Often, employers will have a probationary period tucked away in their employees’ Contract of Employment, but they will be unsure of how to use it effectively.
Here are some key things employers and managers need to know.
Draft probationary periods carefully
It is important for probationary periods to be well drafted.
Typically, the employee’s contract will say that in the first X months, the employee will be subject to a probationary period where their performance and conduct will be monitored and assessed. If they are deemed up to scratch, their continued employment will be confirmed and if it isn’t, their probationary period will be extended. It will also state the notice period should either party wish to terminate the employment relationship.
The length of the probationary period will generally vary between one month and six months.

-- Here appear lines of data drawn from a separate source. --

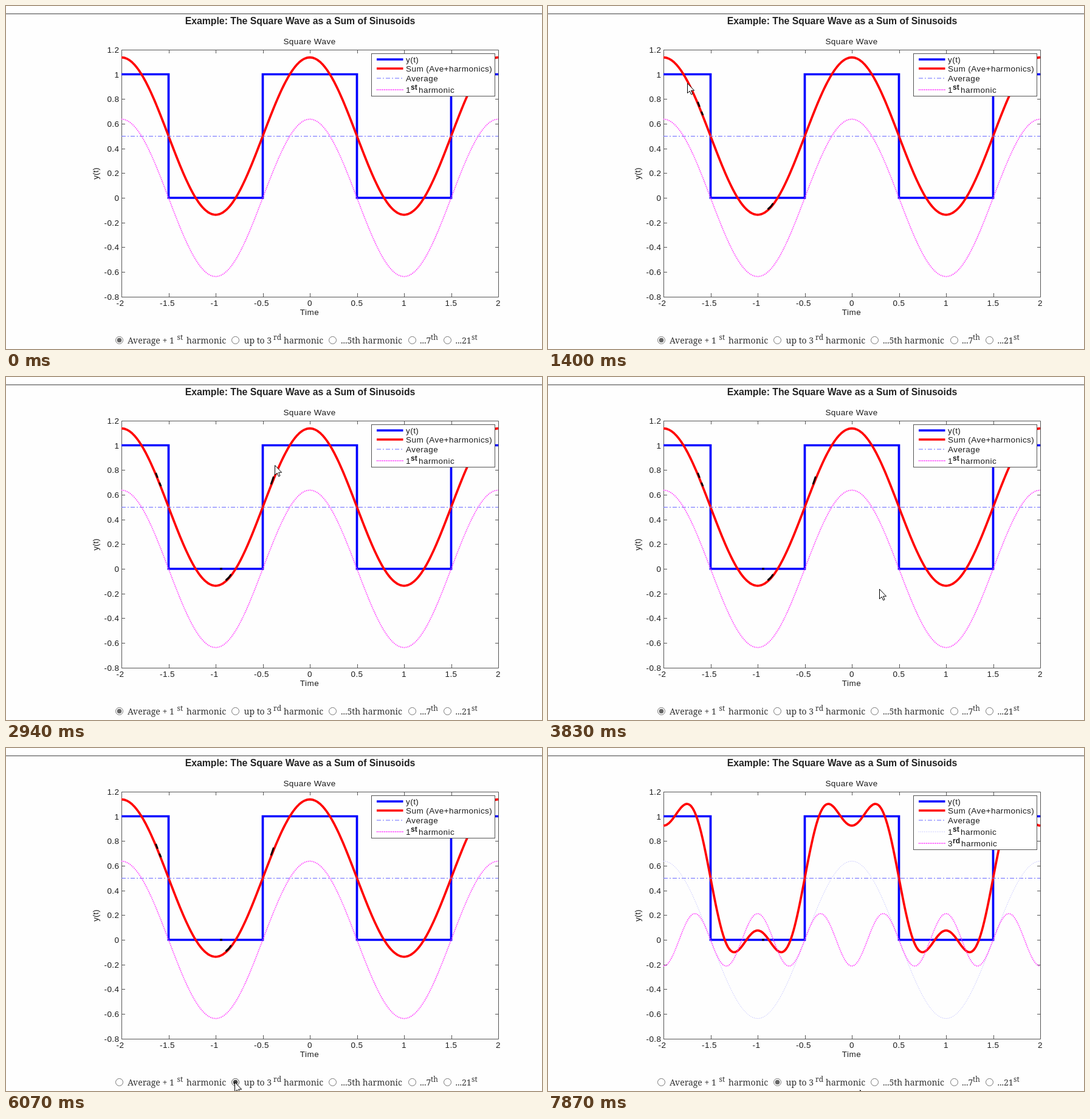
Write an HTML page that moves like this. It is 882 px wide and 565 px high and loops after 8 s.

```html
<!DOCTYPE html>
<html lang="en">
<head>
<meta charset="utf-8">
<title>Square wave harmonics</title>
<style>
  html, body { margin: 0; width: 100%; height: 100%; overflow: hidden; background: #fefefe; }
  svg { display: block; }
  .plot text { font: 13.5px "Liberation Sans", Arial, sans-serif; letter-spacing: .45px; fill: #1c1c1c; }
  .plot .sup { font-size: 12px; font-weight: bold; letter-spacing: 0; }
  .heading { font: bold 15.8px "Liberation Sans", Arial, sans-serif; fill: #222; }
  .options text { font: 14px "Noto Serif", serif; fill: #333; }
  .options .sup { font-size: 12px; }
</style>
</head>
<body>
<svg id="stage" width="882" height="565" viewBox="0 0 882 565"></svg>
<script>
const LOOP = 8000, STEP = 70;
const stage = document.getElementById('stage');

function add(parent, tag, attrs = {}, text) {
  const node = document.createElementNS('http://www.w3.org/2000/svg', tag);
  for (const name in attrs) node.setAttribute(name, attrs[name]);
  if (text !== undefined) node.textContent = text;
  parent.append(node);
  return node;
}
const label = (parent, x, y, text, attrs) => add(parent, 'text', { x, y, ...attrs }, text);
const show = (node, visible) => node.setAttribute('visibility', visible ? 'visible' : 'hidden');

// Plot coordinates
const px = t => 500 + 155 * t;
const py = v => 316 - 203.5 * v;
const harmonic = n => t =>
  2 / (Math.PI * n) * (n % 4 === 1 ? 1 : -1) * Math.cos(n * Math.PI * t);
const first = harmonic(1), third = harmonic(3);

function curve(f) {
  let d = '';
  for (let i = 0; i <= 310; i++) {
    const t = -2 + i * 4 / 310;
    d += (i ? 'L' : 'M') + px(t).toFixed(2) + ' ' + py(f(t)).toFixed(2);
  }
  return d;
}

const styles = {
  square: { stroke: '#00f', 'stroke-width': 3.7 },
  sum: { stroke: '#f00', 'stroke-width': 3.7, 'stroke-linejoin': 'round' },
  average: { stroke: '#6868ff', 'stroke-width': 1, 'stroke-dasharray': '7 3 2 3' },
  faint: { stroke: '#a8a8ff', 'stroke-width': 1, 'stroke-dasharray': '1 2' },
  bold: { stroke: '#ff38ff', 'stroke-width': 1.8, 'stroke-dasharray': '1.5 1.5' }
};
const stroke = (parent, d, style) => add(parent, 'path', { d, fill: 'none', ...styles[style] });

add(stage, 'rect', { width: 882, height: 565, fill: '#fefefe' });
add(stage, 'rect', { y: 12, width: 882, height: 1.6, fill: '#808080' });
label(stage, 484, 30, 'Example: The Square Wave as a Sum of Sinusoids',
  { class: 'heading', 'text-anchor': 'middle' });

const plot = add(stage, 'g', { class: 'plot' });

function drawAxes() {
  let d = 'M190.5 72.5H810.5V479.5H190.5Z';
  for (let i = 0; i <= 8; i++) {
    const t = -2 + i / 2, x = Math.round(px(t)) + .5;
    d += `M${x} 479V473M${x} 73V78`;
    label(plot, px(t) - (t < 0 ? 2 : 0), 494, t, { 'text-anchor': 'middle' });
  }
  for (let i = 0; i <= 10; i++) {
    const v = (i - 4) / 5, y = Math.round(py(v)) + .5;
    d += `M190 ${y}H196M810 ${y}H805`;
    label(plot, 186.5, py(v) + 5, v, { 'text-anchor': 'end' });
  }
  add(plot, 'path', { d, fill: 'none', stroke: '#555' });
  label(plot, 499.5, 63, 'Square Wave', { 'text-anchor': 'middle' });
  label(plot, 499.5, 508.5, 'Time', { 'text-anchor': 'middle' });
  label(plot, 0, 0, 'y(t)',
    { 'text-anchor': 'middle', transform: 'translate(152 276) rotate(-90)', style: 'letter-spacing:0' });
}

function drawLegend(parent, harmonics) {
  add(parent, 'rect', { x: 601.5, y: 78.5, width: 203, height: harmonics.length > 1 ? 89 : 70,
    fill: '#fff', stroke: '#555' });
  const row = (y, style, text) => {
    stroke(parent, `M610 ${y}H653.5`, style);
    label(parent, 658, y + 5, text);
  };
  row(88, 'square', 'y(t)');
  row(103, 'sum', 'Sum (Ave+harmonics)');
  row(119, 'average', 'Average');
  harmonics.forEach(([digit, suffix, style], i) => {
    const y = 138 + 19 * i;
    row(y, style, digit);
    label(parent, 666, y, suffix, { class: 'sup' });
    label(parent, 679 + i, y + 5, 'harmonic');
  });
}

function drawChart(sum, harmonics) {
  const g = add(plot, 'g');
  const hi = py(1), lo = py(0);
  stroke(g, `M190 ${hi}H267.5V${lo}H422.5V${hi}H577.5V${lo}H732.5V${hi}H810`, 'square');
  stroke(g, curve(sum), 'sum');
  stroke(g, 'M190 214.5H810', 'average');
  for (const [, , style, f] of harmonics) stroke(g, curve(f), style);
  drawLegend(g, harmonics);
  return g;
}

drawAxes();
const charts = [
  drawChart(t => .5 + first(t), [['1', 'st', 'bold', first]]),
  drawChart(t => .5 + first(t) + third(t), [['1', 'st', 'faint', first], ['3', 'rd', 'bold', third]])
];

// Dark traces the pointer leaves on the lines: path, from, until
const traces = [
  ['M361.5 335Q367 331 370.5 325', 1120, 6280],
  ['M246.5 158L249.5 166M252.5 174L255 180', 1400, 6280],
  ['M352 316H356', 1960, LOOP],
  ['M436 177L440.5 164', 2810, 6280]
].map(([d, from, until]) => ({
  node: add(stage, 'path', { d, fill: 'none', stroke: '#100', 'stroke-width': 3 }), from, until
}));

// Radio buttons
const options = add(stage, 'g', { class: 'options' });
const radios = [186.5, 377.5, 537.5, 668.5, 726.5].map(cx => ({
  ring: add(options, 'circle', { cx, cy: 550.5, r: 6, fill: '#fff', stroke: '#767676' }),
  dot: add(options, 'circle', { cx, cy: 550.5, r: 3.8, fill: '#666' })
}));
[[200, 'Average + 1'], [297, 'harmonic'], [391.5, 'up to 3'], [457, 'harmonic'],
 [551, '...5th harmonic'], [681, '...7'], [739.5, '...21']]
  .forEach(([x, text]) => label(options, x, 556, text));
[[281.5, 'st'], [440, 'rd'], [699, 'th'], [766, 'st']]
  .forEach(([x, text]) => label(options, x, 550, text, { class: 'sup' }));

// Pointer
const arrow = add(stage, 'path', {
  d: 'M.5 .5V16.5L4.2 13.1L6.6 18.7L9 17.7L6.6 12.2H11.6Z', fill: '#fff', stroke: '#000'
});
const beam = add(stage, 'path', {
  d: 'M-3.5 -7.5H-1L0 -6.5L1 -7.5H3.5M0 -6.5V6.5M-3.5 7.5H-1L0 6.5L1 7.5H3.5',
  fill: 'none', stroke: '#000', 'stroke-width': 1.3
});

// Each move: start time, then [step, x, y] stops
const moves = [
  [500, [1, 711, 509], [2, 600, 440], [3, 500, 385], [4, 425, 348], [5, 380, 326], [6, 361, 319]],
  [1120, [0, 361, 319], [2, 315, 258], [4, 246, 157], [5, 229, 127], [7, 212, 90], [9, 255, 180], [12, 345, 300]],
  [1960, [0, 345, 300], [2, 331, 333], [3, 352, 343], [6, 437, 276], [9, 443, 205], [12, 432, 163]],
  [2810, [0, 430, 165], [2, 442, 145], [4, 475, 160], [7, 535, 245], [10, 570, 328]],
  [3830, [0, 570, 328], [1, 545, 349], [3, 425, 425], [5, 345, 477]],
  [4370, [0, 343, 477], [3, 372, 524], [5, 391, 546], [7, 388, 554], [12, 376, 550]],
  [7590, [0, 376, 550], [1, 390, 552], [3, 450, 559], [5, 513, 563]]
];

function pointerAt(time) {
  const move = moves.filter(([start]) => time >= start).pop();
  if (!move) return null;
  const [start, ...stops] = move;
  const last = stops[stops.length - 1];
  const step = Math.min(Math.floor((time - start) / STEP) + 1, last[0]);
  const i = stops.findIndex(stop => stop[0] >= step);
  const b = stops[i], a = stops[i - 1] || b;
  const k = b === a ? 1 : (step - a[0]) / (b[0] - a[0]);
  return [1, 2].map(axis => Math.round(a[axis] + (b[axis] - a[axis]) * k));
}

function render(time) {
  const updated = time >= 6280;
  show(charts[0], !updated);
  show(charts[1], updated);
  traces.forEach(({ node, from, until }) => show(node, time >= from && time < until));

  const chosen = time >= 6070 ? 1 : 0;
  const hovered = time >= 5000 && time < 7590;
  radios.forEach(({ dot }, i) => show(dot, i === chosen));
  radios[1].ring.setAttribute('stroke', hovered ? '#4f4f4f' : '#767676');
  radios[1].ring.setAttribute('fill', time >= 6000 && time < 6070 ? '#ddd' : '#fff');
  radios[1].dot.setAttribute('fill', hovered ? '#444' : '#666');

  const at = pointerAt(time);
  const overText = at && at[0] > 386 && at[1] > 538 && time < 5140;
  show(arrow, at && !overText);
  show(beam, overText);
  if (at) {
    arrow.setAttribute('transform', `translate(${at})`);
    beam.setAttribute('transform', `translate(${at[0] + .5} ${at[1]})`);
  }
}

const begin = performance.now();
function tick(now) {
  render(Math.max(0, now - begin) % LOOP);
  requestAnimationFrame(tick);
}
render(0);
requestAnimationFrame(tick);
</script>
</body>
</html>
```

You may be able to assess someone’s ability and competence for a more junior role in shorter amount of time, but require more time for senior roles.
Employees on probationary periods do have rights
There is a dangerous assumption that an employee does not have any rights until they have successfully completed their probationary period. This is not true! Statutory rights will depend on length of service, not whether they have passed their probationary period.
For some rights, the employee must have worked for you for a specific length of time, for example, an employee must have 26 weeks’ continuous service to have the right to request flexible working. For other rights, employees will receive them from day one of employment, for instance, annual leave accrues from day one.
Often, employers will say that employees are not entitled to contractual or company benefit schemes until they have completed their probationary period.
Keep things under review
During the probationary period, you should assess your employee to ensure that they are reaching the standards required. You should also give them any advice and guidance on what they can improve on. It is advisable to have a mid probation review to explain in what areas they are progressing well and what areas they need to work on.
Be careful with dismissal
If the employee does not successfully pass their probation, you may need to terminate the contract.
In most cases, an employee needs to have at least two years’ service to be able to submit a claim of unfair dismissal to an Employment Tribunal. There are some exceptions to this general rule. For example, if the main or sole reason for dismissing an employee is that they are pregnant, the dismissal will be considered automatically unfair and the employee’s length of service is irrelevant.
The notice period cannot be shorter than the statutory minimum. An employer must provide at least one week’s notice if the employee has worked for the employer on a continuous basis for one month or more, but less than two years.
We recommend that you always seek legal advice from your Ellis Whittam Employment Law Adviser before dismissing an employee within their probationary period.